■ **EXERCISE DESCRIPTION**
Each line below that includes the word "rack" is to be reported.

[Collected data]
+ + +
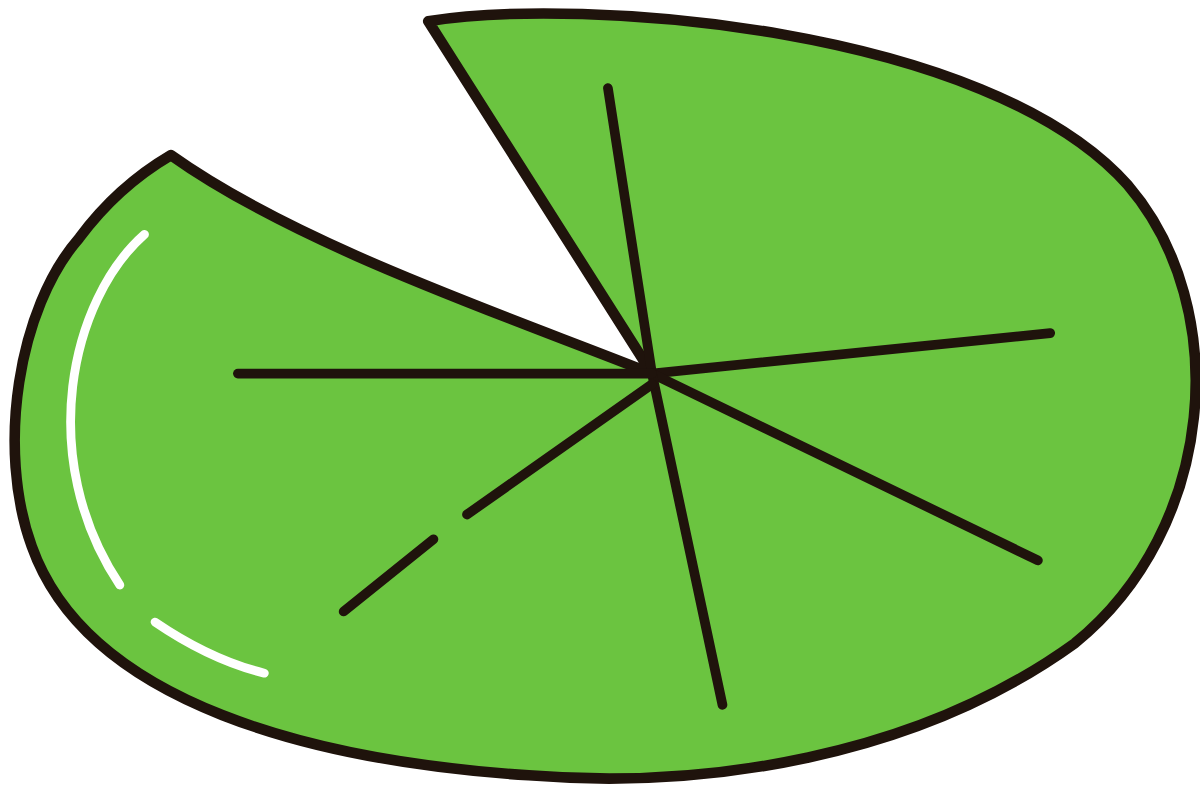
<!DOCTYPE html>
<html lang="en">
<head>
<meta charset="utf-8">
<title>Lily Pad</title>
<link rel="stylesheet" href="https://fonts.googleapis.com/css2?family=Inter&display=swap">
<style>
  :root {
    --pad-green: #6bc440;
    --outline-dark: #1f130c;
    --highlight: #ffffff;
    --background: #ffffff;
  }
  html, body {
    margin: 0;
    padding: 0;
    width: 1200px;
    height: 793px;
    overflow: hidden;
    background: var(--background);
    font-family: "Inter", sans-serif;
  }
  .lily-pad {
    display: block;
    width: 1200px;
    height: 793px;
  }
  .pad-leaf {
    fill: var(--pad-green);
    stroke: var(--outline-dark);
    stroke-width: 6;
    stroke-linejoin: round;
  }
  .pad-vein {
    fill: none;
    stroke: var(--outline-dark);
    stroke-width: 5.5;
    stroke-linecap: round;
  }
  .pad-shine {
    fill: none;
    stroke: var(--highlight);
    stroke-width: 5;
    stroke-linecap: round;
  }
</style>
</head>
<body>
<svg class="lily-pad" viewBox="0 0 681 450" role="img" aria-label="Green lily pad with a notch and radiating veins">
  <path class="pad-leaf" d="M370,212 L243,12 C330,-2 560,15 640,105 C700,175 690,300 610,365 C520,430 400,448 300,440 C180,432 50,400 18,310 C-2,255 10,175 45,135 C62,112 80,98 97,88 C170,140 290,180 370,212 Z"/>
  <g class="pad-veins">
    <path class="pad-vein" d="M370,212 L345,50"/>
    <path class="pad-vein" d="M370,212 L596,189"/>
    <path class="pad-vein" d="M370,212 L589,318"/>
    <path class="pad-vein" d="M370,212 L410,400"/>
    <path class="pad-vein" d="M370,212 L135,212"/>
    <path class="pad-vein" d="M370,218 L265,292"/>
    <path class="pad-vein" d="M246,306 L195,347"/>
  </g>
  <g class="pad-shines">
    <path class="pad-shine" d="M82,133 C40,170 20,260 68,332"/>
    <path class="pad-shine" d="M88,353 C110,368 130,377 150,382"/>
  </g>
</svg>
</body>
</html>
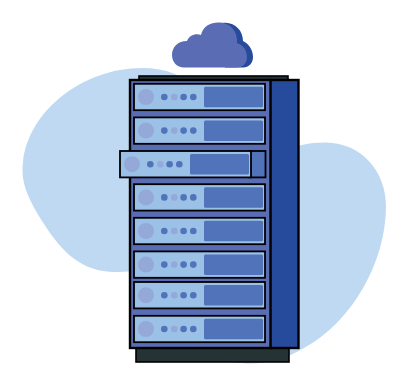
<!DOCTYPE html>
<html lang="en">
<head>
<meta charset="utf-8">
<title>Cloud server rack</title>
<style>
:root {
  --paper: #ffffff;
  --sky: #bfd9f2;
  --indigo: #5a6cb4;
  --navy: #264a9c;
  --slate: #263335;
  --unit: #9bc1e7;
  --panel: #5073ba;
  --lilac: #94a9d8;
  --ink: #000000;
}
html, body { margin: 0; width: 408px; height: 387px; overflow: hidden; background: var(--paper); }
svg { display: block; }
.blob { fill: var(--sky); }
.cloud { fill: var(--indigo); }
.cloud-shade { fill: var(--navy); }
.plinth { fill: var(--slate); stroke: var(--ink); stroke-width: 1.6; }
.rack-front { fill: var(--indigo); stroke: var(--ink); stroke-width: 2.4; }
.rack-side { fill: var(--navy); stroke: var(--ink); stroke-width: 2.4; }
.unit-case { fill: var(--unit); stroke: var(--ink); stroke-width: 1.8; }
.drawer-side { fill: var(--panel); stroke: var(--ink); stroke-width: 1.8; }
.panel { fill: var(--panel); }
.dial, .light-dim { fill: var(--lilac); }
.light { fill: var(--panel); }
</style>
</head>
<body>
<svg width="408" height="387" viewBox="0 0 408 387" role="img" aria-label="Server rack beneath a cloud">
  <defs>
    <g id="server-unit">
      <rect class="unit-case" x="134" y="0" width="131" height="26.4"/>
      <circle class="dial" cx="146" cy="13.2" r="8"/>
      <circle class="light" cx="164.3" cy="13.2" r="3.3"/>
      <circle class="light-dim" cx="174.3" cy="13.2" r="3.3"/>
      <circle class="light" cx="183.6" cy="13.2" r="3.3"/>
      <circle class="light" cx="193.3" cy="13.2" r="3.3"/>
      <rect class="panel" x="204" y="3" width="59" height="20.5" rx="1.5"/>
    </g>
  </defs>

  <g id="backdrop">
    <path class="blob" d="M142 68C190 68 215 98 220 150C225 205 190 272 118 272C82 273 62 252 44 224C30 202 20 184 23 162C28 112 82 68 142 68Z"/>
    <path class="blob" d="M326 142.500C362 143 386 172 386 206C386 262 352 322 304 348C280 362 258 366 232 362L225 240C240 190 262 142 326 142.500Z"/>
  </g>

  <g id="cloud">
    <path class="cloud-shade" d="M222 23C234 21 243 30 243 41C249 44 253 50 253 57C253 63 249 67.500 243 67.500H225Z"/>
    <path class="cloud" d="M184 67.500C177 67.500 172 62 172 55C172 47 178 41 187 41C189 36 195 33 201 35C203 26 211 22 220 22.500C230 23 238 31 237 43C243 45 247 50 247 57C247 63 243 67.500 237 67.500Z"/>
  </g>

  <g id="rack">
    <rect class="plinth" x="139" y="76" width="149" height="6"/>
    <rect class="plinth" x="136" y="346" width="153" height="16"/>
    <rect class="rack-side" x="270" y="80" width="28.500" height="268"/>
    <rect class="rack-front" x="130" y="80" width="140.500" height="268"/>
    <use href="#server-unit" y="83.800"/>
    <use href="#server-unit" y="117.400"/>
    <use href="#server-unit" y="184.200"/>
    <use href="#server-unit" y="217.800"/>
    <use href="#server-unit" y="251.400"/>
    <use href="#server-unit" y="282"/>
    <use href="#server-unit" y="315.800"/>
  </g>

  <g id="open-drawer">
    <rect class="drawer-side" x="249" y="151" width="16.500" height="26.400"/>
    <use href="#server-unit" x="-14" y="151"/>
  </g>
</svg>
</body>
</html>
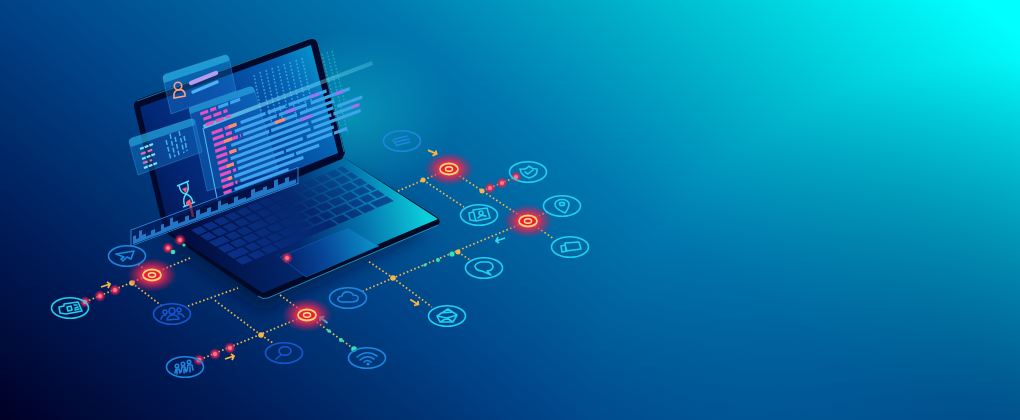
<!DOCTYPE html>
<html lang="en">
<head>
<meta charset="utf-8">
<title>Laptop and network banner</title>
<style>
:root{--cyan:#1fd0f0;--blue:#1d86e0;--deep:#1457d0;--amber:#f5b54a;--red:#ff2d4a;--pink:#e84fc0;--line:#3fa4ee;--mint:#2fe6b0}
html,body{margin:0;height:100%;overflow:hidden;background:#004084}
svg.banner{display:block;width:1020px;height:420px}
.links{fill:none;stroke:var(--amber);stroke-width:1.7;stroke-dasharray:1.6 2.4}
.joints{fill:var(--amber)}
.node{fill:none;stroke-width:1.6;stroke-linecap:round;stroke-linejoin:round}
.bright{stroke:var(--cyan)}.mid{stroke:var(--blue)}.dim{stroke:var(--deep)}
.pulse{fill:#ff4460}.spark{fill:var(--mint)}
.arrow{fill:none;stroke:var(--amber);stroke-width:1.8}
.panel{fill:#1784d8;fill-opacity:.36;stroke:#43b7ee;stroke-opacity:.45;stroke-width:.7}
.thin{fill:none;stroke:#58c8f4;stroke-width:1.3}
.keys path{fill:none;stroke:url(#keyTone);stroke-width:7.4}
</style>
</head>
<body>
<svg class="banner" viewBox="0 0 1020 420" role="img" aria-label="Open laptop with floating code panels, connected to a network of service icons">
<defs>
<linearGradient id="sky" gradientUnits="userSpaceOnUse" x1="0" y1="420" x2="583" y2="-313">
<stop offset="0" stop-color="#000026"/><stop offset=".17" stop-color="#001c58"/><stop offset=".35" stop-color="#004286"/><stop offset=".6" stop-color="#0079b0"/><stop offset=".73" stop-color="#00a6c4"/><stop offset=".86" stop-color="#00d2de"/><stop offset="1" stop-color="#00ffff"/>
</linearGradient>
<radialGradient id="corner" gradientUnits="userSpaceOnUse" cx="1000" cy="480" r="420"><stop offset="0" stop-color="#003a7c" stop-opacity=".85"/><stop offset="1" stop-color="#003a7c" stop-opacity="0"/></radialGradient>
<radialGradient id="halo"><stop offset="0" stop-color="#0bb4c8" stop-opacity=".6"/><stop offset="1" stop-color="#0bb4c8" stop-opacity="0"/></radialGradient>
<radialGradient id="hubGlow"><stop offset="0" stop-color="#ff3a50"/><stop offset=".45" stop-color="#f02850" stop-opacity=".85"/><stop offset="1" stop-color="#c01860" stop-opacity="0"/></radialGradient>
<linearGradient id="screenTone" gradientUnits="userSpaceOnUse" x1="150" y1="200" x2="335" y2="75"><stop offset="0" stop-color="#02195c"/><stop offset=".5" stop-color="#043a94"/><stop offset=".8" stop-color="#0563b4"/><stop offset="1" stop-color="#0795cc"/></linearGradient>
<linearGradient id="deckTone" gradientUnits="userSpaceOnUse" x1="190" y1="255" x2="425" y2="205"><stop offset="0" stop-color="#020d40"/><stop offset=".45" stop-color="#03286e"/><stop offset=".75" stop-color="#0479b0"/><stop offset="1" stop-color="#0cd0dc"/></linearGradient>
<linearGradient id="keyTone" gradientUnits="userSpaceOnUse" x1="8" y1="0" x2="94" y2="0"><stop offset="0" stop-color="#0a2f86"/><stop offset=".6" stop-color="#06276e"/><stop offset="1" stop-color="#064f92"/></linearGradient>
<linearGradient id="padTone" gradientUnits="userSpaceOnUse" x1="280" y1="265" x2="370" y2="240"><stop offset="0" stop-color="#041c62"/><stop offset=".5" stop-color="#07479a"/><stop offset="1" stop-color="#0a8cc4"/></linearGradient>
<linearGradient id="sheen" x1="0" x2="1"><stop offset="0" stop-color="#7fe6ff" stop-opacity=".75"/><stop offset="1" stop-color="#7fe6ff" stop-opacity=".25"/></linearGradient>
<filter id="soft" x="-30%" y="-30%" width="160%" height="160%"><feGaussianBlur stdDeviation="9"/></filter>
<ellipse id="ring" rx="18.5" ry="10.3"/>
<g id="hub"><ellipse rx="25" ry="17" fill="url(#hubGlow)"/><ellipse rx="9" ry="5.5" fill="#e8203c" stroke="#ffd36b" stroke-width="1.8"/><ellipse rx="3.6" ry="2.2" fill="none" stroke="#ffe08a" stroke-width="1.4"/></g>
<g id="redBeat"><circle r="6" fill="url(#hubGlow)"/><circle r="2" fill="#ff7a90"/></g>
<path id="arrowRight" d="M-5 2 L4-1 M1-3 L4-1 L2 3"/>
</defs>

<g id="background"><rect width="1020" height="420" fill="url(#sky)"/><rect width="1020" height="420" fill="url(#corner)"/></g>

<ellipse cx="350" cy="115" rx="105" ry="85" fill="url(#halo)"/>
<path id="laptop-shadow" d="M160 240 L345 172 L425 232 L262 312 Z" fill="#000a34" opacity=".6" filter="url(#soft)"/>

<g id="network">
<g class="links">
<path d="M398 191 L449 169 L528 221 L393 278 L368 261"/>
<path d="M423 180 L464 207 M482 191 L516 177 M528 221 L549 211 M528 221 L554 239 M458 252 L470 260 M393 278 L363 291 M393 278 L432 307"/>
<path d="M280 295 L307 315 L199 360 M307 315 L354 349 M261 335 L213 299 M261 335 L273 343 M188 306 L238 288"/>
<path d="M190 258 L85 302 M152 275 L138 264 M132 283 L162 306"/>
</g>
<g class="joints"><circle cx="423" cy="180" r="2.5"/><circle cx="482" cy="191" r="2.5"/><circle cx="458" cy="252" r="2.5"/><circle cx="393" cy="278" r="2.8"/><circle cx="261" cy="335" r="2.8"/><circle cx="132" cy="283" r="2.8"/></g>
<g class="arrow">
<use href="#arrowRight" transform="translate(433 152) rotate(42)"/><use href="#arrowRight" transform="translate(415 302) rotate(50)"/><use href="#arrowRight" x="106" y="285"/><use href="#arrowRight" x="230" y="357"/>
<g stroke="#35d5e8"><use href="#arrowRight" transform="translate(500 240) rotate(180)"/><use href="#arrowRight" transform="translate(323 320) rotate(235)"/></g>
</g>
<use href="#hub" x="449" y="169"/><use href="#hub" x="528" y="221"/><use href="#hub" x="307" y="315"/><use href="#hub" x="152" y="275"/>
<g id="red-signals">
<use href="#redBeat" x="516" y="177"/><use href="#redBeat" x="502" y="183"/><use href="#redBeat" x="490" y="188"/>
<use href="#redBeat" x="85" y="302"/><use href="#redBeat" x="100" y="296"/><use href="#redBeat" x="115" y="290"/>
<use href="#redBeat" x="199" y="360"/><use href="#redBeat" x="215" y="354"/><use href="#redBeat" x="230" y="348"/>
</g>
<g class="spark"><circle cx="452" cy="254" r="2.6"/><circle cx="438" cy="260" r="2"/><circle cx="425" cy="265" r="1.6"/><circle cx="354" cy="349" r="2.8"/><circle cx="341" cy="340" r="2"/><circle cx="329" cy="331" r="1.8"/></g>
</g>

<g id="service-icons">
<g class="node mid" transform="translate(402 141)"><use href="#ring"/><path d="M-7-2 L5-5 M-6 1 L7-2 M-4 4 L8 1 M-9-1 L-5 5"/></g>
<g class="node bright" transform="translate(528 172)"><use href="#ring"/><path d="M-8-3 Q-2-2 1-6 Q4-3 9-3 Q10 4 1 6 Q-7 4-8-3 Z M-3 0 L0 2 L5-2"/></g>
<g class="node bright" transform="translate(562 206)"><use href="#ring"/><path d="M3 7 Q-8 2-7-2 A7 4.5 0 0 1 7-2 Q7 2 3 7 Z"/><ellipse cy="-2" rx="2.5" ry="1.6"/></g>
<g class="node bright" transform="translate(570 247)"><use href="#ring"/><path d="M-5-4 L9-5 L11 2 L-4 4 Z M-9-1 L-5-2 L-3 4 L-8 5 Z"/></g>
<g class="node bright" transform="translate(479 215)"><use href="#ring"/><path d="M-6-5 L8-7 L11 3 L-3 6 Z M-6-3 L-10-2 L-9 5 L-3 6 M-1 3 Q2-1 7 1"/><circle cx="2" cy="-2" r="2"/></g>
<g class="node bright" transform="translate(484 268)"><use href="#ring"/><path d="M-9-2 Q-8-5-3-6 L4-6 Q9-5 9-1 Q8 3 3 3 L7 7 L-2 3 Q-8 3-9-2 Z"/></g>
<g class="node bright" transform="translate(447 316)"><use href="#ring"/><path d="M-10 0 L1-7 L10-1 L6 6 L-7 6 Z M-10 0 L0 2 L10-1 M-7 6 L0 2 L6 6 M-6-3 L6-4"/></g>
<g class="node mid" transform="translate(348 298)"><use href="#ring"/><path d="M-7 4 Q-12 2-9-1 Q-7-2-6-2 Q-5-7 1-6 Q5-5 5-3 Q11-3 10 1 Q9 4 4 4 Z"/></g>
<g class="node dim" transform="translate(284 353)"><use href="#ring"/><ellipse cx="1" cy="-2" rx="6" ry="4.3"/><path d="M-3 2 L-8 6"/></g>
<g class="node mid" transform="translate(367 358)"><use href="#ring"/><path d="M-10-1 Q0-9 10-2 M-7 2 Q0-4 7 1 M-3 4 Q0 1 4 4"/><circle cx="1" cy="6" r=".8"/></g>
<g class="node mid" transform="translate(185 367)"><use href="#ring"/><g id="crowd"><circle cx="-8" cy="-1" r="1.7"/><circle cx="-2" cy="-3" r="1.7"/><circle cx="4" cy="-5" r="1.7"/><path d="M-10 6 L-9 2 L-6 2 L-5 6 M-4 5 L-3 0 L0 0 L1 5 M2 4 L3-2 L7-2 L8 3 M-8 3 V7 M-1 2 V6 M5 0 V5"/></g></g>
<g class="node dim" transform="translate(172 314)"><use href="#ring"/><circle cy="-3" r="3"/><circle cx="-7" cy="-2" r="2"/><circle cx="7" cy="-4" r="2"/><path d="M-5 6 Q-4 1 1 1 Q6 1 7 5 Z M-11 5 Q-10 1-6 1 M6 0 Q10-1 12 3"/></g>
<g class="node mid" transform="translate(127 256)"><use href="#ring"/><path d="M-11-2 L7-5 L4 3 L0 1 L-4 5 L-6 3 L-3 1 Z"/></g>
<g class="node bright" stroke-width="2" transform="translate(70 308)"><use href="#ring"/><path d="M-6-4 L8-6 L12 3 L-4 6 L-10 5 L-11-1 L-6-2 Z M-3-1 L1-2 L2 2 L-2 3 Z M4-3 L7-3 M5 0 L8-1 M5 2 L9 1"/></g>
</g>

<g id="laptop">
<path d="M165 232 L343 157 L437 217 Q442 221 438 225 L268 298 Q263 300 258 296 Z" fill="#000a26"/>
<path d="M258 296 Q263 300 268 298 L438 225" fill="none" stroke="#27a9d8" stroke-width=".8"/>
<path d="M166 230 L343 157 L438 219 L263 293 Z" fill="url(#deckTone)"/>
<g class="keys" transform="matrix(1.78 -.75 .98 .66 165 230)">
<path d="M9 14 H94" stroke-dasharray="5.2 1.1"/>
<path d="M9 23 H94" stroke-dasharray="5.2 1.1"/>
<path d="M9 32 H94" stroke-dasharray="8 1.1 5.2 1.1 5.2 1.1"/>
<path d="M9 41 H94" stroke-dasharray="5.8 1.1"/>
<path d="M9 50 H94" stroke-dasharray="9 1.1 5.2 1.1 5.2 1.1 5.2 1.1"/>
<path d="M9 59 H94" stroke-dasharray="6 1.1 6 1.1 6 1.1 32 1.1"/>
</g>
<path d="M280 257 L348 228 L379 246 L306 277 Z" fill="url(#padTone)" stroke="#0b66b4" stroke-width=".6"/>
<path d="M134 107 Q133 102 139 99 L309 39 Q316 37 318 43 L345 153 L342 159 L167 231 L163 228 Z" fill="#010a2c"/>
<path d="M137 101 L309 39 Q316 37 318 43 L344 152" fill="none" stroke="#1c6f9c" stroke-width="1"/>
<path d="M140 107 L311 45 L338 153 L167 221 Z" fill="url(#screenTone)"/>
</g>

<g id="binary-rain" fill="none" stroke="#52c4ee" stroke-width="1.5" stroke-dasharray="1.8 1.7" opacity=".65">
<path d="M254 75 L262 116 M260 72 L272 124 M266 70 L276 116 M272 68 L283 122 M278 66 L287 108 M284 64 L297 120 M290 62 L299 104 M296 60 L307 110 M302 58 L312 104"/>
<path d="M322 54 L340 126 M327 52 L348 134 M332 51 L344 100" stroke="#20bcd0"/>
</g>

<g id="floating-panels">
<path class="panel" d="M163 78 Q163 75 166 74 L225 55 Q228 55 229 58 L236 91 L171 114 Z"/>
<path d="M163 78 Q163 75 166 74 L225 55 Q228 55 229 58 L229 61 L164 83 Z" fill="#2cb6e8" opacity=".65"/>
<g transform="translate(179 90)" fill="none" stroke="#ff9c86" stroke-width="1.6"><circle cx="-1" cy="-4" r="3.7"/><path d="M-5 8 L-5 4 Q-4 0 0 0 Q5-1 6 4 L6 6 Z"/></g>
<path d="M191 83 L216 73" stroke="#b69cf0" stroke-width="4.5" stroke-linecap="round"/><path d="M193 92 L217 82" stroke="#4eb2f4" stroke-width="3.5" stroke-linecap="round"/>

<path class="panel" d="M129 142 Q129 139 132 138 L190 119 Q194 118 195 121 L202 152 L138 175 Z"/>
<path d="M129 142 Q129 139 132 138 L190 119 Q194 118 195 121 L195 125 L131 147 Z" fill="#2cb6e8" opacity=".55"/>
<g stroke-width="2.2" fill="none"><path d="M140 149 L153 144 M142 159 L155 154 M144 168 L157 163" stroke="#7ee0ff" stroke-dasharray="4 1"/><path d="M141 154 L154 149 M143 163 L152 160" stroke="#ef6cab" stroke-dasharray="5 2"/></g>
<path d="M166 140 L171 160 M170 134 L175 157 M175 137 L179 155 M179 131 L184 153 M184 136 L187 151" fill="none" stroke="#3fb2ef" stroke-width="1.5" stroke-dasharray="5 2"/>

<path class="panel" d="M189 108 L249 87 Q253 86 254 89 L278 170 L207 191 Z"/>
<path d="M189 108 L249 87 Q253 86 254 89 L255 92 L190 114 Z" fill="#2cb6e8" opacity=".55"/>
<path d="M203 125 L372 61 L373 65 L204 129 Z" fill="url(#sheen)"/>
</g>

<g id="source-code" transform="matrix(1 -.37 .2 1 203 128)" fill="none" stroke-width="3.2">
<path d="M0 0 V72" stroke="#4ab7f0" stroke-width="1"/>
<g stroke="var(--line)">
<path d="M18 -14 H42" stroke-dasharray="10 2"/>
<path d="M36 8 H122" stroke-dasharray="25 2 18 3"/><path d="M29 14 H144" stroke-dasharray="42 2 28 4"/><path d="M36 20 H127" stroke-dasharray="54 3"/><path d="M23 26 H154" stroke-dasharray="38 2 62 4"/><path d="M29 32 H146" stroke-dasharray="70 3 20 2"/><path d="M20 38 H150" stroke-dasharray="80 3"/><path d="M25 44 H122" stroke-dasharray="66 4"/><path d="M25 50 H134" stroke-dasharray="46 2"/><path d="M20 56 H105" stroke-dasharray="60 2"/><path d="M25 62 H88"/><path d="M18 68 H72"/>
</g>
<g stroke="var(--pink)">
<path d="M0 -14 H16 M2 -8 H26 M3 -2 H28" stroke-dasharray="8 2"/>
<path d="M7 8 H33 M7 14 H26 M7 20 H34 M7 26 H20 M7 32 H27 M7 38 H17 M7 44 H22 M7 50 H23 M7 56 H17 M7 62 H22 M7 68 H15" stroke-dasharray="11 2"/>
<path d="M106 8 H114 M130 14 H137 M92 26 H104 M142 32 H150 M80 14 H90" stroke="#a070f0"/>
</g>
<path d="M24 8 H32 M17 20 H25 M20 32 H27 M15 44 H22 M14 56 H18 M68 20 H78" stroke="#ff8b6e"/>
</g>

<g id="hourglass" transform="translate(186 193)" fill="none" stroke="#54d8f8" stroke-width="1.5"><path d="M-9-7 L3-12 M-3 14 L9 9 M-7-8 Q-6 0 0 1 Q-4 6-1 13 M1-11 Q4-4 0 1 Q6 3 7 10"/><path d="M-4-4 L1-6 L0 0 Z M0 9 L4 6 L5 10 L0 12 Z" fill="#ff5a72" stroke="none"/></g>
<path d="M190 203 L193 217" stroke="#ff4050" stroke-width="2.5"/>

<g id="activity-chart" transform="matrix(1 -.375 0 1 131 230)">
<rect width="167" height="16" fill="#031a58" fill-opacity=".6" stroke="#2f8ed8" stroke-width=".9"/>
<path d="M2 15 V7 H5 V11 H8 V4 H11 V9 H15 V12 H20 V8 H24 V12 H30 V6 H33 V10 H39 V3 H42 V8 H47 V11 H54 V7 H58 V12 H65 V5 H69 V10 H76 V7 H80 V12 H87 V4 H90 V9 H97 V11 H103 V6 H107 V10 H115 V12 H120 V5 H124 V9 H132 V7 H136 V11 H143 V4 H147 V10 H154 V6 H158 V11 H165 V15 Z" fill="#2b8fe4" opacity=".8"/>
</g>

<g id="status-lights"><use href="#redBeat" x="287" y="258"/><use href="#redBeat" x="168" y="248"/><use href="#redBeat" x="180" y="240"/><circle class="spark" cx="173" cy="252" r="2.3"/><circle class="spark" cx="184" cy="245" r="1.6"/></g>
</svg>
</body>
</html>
+ + +
■ **EXERCISE RESPONSE**
<title>Cloud server rack</title>
.rack-front { fill: var(--indigo); stroke: var(--ink); stroke-width: 2.4; }
.rack-side { fill: var(--navy); stroke: var(--ink); stroke-width: 2.4; }
<svg width="408" height="387" viewBox="0 0 408 387" role="img" aria-label="Server rack beneath a cloud">
  <g id="rack">
    <rect class="rack-side" x="270" y="80" width="28.500" height="268"/>
    <rect class="rack-front" x="130" y="80" width="140.500" height="268"/>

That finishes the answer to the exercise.